YOUR ASSIGNMENT: Report every line from the following entries that contains the string "hash".

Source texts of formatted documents
[Start of Attachment]

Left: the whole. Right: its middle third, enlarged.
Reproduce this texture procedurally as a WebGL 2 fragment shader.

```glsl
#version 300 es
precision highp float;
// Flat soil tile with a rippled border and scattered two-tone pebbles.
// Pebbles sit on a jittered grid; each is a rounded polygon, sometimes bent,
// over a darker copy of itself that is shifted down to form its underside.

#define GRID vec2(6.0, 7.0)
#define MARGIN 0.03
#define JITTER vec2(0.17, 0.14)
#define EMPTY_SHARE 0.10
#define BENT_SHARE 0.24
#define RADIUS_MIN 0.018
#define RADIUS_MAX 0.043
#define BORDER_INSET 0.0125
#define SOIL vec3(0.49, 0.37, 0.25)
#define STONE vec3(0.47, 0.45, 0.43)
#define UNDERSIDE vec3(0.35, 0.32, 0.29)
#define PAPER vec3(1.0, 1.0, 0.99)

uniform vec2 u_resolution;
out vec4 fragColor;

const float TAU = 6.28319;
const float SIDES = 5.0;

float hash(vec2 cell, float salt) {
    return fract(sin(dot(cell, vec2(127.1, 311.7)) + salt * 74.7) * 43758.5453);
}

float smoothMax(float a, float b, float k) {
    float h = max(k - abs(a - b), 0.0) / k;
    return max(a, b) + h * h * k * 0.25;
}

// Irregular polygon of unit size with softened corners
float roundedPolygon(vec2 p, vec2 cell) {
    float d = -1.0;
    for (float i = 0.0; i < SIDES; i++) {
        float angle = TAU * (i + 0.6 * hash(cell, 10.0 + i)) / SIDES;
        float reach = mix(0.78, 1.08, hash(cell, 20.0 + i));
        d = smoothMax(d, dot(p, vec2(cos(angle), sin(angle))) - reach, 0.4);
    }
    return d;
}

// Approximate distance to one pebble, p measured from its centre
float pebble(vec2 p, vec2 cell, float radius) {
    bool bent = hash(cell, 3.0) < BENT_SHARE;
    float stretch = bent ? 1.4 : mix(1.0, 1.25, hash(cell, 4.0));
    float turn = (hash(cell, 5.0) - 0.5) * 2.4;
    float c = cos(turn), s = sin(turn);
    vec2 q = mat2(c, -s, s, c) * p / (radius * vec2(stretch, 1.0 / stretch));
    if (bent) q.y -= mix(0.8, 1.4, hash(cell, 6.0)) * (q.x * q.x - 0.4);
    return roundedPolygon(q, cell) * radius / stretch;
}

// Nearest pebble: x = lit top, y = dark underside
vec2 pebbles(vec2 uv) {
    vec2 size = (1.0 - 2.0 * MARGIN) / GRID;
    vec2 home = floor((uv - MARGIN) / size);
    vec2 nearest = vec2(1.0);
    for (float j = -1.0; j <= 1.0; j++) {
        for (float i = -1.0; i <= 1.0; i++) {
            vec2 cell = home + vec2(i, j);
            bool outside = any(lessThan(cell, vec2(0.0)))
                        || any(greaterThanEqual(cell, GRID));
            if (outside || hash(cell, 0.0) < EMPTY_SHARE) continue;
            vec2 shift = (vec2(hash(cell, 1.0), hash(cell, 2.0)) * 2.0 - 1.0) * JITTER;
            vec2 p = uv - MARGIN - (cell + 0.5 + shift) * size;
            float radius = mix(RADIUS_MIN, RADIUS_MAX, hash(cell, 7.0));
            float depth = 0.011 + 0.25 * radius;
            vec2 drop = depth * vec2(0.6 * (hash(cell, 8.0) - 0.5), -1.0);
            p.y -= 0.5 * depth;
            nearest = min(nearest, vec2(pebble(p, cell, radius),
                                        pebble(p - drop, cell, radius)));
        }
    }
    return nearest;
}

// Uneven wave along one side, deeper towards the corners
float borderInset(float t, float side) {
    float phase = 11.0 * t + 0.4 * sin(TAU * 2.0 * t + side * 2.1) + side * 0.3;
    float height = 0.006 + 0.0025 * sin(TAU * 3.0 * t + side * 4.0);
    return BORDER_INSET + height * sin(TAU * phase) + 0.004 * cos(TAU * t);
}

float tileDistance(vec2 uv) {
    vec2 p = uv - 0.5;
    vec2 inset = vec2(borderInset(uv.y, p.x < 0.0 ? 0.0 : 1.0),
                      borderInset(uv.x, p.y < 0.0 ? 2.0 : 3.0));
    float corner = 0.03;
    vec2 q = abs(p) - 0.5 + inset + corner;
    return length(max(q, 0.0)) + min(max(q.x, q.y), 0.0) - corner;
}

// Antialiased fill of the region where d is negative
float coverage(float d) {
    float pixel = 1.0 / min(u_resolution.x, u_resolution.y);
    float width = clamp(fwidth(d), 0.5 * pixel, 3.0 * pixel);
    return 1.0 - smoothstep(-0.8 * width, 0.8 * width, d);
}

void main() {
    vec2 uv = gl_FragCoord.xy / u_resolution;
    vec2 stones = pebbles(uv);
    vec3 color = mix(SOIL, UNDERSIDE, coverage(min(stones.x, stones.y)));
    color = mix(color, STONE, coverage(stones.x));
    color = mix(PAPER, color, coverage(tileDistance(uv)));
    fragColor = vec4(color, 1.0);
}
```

[End of Attachment]

RESULT OF THIS TASK:
float hash(vec2 cell, float salt) {
        float angle = TAU * (i + 0.6 * hash(cell, 10.0 + i)) / SIDES;
        float reach = mix(0.78, 1.08, hash(cell, 20.0 + i));
    bool bent = hash(cell, 3.0) < BENT_SHARE;
    float stretch = bent ? 1.4 : mix(1.0, 1.25, hash(cell, 4.0));
    float turn = (hash(cell, 5.0) - 0.5) * 2.4;
    if (bent) q.y -= mix(0.8, 1.4, hash(cell, 6.0)) * (q.x * q.x - 0.4);
            if (outside || hash(cell, 0.0) < EMPTY_SHARE) continue;
            vec2 shift = (vec2(hash(cell, 1.0), hash(cell, 2.0)) * 2.0 - 1.0) * JITTER;
            float radius = mix(RADIUS_MIN, RADIUS_MAX, hash(cell, 7.0));
            vec2 drop = depth * vec2(0.6 * (hash(cell, 8.0) - 0.5), -1.0);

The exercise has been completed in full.